Saved data entries:
========================================

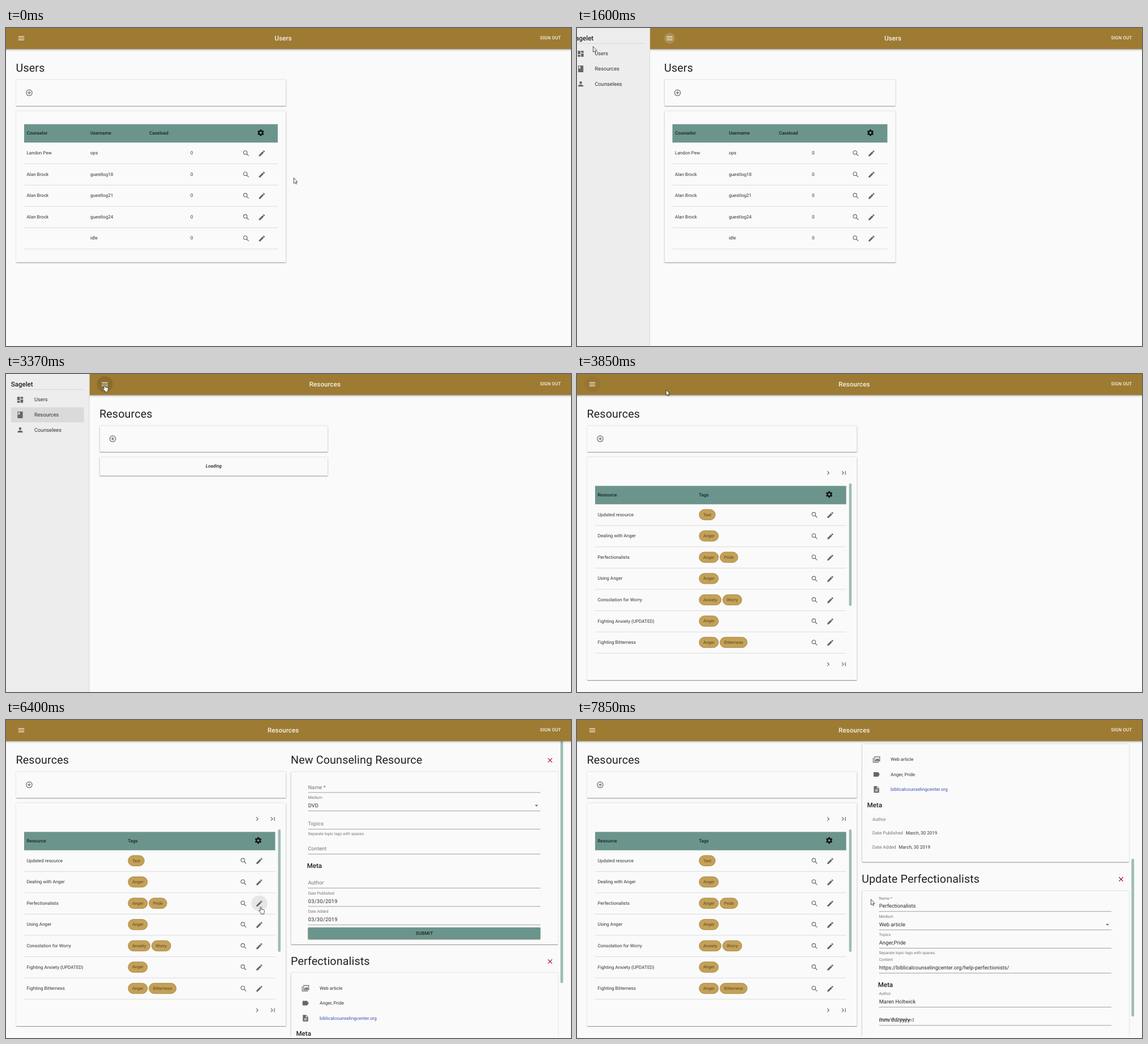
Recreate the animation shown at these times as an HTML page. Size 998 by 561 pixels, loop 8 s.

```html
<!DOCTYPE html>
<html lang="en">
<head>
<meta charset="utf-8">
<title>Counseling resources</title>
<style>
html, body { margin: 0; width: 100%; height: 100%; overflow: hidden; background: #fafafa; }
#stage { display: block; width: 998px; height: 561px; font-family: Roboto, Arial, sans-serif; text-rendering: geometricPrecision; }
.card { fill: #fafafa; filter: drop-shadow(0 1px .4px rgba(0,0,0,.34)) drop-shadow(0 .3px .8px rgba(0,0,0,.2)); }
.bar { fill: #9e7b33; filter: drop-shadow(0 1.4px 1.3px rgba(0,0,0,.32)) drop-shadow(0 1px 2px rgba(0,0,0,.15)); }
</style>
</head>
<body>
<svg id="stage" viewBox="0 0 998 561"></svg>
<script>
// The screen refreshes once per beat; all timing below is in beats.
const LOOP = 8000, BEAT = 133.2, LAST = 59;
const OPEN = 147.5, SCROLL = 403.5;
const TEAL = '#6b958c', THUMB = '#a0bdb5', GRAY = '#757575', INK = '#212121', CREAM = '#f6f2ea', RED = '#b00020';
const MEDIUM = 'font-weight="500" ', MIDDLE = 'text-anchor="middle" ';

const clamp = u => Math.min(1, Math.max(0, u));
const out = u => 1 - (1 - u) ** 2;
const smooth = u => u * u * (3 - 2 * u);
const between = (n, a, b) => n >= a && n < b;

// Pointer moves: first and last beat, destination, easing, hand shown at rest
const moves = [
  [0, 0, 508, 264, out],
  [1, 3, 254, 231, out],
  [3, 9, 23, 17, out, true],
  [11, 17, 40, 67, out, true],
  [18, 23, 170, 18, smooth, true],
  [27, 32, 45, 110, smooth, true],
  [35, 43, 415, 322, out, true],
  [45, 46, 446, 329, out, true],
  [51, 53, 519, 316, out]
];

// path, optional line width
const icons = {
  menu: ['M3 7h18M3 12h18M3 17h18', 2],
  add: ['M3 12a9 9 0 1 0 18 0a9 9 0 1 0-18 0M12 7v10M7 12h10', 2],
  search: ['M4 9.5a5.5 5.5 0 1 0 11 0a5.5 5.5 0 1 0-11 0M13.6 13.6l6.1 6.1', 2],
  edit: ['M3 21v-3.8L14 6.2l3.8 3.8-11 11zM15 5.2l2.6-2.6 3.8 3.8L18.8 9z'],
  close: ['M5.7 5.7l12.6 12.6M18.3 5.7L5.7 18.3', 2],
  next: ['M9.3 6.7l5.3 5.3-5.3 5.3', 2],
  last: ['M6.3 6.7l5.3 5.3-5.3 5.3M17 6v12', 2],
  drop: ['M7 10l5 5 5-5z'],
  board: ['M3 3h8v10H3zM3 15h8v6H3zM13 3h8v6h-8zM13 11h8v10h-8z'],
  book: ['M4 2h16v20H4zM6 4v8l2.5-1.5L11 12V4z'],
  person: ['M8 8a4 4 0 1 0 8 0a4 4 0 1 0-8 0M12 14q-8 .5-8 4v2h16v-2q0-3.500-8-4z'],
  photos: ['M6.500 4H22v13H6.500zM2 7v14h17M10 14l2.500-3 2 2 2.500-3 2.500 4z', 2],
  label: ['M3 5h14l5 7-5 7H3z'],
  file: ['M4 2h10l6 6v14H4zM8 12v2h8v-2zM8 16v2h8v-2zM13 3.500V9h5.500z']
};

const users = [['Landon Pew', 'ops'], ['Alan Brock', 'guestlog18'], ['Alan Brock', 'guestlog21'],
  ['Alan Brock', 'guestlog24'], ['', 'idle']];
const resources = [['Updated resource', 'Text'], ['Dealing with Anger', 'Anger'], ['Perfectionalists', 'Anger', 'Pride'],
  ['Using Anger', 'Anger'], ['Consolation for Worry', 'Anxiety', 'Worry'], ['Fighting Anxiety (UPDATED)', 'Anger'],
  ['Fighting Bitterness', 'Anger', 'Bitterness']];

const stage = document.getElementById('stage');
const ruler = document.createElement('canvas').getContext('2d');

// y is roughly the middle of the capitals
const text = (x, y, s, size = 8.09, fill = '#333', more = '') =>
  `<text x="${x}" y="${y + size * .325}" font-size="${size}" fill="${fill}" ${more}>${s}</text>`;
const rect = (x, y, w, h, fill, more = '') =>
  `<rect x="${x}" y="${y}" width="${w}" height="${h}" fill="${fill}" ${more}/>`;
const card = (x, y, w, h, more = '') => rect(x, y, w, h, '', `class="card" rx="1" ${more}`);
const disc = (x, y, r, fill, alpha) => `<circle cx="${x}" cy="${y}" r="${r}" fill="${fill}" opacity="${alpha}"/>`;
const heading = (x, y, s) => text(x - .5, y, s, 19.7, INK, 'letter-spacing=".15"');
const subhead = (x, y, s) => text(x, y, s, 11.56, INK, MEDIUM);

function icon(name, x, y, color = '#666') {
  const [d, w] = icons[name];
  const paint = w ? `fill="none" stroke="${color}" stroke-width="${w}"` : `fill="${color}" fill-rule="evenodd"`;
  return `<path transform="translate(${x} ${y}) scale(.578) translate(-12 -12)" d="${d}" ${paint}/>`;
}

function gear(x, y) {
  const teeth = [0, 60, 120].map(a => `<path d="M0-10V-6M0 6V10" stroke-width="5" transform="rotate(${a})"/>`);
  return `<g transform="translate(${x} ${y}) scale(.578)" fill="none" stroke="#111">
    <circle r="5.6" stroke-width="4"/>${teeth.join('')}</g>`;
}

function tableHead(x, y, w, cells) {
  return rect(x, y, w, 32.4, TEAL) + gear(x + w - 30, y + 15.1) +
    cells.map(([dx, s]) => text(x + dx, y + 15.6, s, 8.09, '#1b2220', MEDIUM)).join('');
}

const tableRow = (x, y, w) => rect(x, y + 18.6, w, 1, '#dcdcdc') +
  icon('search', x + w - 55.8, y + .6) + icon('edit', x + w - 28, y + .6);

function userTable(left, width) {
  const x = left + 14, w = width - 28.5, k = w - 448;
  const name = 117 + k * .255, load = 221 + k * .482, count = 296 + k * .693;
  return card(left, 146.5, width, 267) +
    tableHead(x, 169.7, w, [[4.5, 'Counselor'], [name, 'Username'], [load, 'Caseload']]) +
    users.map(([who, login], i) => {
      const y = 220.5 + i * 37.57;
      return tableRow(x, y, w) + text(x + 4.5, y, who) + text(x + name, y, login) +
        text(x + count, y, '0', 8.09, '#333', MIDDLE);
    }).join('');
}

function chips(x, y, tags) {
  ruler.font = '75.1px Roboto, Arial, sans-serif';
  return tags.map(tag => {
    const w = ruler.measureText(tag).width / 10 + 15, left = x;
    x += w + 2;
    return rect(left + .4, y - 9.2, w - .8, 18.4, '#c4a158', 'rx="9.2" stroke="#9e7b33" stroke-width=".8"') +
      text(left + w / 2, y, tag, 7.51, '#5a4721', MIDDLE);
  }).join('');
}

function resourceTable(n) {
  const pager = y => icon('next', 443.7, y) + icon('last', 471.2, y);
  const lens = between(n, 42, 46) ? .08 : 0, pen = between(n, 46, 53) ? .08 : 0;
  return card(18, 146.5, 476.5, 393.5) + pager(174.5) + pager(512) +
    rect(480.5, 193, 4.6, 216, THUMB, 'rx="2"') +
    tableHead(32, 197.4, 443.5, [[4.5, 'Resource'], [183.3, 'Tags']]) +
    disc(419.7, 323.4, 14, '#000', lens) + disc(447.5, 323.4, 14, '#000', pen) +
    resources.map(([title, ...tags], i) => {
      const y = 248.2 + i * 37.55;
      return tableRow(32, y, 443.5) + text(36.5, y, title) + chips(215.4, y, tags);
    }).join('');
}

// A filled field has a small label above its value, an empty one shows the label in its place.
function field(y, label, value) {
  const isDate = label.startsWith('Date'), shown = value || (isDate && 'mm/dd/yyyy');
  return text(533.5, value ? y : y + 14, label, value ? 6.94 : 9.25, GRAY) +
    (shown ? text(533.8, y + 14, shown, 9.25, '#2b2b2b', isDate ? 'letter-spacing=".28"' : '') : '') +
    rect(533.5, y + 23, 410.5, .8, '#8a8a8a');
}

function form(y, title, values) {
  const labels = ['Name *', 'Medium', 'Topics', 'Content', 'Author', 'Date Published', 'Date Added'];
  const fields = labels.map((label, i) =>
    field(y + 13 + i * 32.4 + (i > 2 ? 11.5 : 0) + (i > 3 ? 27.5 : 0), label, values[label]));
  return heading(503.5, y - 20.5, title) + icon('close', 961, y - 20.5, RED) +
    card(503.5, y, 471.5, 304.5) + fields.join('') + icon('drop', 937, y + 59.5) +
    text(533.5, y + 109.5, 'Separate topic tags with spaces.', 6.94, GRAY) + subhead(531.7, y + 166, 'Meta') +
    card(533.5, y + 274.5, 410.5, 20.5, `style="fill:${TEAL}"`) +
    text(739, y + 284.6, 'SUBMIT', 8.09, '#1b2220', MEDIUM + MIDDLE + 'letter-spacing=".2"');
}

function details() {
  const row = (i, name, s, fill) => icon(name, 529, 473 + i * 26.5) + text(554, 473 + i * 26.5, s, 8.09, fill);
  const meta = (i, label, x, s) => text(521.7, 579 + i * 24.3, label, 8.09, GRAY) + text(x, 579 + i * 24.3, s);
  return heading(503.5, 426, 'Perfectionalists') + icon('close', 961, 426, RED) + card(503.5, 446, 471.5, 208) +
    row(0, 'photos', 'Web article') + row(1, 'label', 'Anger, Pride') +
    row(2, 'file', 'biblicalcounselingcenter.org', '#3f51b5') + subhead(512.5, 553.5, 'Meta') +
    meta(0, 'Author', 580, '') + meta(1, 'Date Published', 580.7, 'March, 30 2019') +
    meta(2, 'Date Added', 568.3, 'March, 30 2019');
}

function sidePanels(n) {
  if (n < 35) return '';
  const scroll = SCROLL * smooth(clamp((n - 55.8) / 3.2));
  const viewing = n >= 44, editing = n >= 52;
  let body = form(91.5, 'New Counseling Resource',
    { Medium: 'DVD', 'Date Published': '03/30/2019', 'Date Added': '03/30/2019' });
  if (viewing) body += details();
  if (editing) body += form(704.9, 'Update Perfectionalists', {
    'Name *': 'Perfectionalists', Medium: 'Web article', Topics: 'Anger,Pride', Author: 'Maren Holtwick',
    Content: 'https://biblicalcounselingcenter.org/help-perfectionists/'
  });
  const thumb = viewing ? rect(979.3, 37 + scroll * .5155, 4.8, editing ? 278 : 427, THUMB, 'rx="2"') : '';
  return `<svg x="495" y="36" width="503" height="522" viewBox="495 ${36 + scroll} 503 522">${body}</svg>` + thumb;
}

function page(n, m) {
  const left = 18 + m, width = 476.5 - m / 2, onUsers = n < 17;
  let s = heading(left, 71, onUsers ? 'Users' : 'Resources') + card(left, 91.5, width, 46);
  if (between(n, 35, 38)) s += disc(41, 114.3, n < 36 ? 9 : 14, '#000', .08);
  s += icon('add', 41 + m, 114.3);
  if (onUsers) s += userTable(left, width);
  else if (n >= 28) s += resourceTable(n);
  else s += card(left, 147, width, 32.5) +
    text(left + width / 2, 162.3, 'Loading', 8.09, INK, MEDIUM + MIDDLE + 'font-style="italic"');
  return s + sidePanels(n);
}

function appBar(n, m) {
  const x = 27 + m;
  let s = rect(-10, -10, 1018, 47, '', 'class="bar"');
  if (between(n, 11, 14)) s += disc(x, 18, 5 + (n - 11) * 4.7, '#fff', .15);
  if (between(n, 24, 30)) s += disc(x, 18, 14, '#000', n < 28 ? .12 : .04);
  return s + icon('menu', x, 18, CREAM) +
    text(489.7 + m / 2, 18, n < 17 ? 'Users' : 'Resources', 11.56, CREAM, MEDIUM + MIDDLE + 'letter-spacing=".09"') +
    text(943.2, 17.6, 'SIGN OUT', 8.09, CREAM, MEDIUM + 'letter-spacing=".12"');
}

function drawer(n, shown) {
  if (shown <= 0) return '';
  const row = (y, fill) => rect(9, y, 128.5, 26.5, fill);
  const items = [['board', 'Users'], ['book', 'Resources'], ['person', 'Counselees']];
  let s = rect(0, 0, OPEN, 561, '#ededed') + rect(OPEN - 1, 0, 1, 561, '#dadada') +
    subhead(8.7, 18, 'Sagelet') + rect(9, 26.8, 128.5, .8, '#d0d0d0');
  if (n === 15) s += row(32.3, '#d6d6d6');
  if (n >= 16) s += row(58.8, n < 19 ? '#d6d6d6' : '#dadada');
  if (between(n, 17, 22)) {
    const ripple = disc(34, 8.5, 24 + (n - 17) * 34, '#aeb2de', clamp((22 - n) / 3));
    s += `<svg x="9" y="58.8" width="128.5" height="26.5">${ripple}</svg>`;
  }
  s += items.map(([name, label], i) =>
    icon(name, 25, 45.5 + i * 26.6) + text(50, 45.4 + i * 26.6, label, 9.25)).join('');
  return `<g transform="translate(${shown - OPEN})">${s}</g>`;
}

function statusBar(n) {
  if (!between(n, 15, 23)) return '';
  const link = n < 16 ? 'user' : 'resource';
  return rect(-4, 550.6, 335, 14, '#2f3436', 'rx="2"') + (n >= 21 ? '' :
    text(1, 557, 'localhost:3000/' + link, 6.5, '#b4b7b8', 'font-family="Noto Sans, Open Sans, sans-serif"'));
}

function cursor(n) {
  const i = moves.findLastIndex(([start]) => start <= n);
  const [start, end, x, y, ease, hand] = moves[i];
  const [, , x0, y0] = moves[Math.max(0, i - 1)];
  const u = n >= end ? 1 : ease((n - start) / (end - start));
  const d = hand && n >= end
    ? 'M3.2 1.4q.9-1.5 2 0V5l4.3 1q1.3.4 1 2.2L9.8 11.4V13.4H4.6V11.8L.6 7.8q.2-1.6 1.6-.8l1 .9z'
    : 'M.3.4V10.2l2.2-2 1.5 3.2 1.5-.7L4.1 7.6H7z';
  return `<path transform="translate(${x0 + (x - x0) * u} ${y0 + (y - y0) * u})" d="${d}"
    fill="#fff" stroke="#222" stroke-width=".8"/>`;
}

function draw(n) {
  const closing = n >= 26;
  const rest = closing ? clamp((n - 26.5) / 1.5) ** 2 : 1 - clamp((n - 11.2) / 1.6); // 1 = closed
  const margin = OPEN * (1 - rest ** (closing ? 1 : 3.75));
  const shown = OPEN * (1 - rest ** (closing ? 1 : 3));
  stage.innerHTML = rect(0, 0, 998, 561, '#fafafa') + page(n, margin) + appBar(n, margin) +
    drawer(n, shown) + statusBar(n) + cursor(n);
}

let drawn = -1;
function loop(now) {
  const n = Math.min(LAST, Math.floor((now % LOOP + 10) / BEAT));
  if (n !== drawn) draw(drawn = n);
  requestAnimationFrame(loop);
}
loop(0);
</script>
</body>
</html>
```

========================================

■ **Task brief**: The answer is a count and nothing more: lines above that contain "left".

■ **Answer section**: 11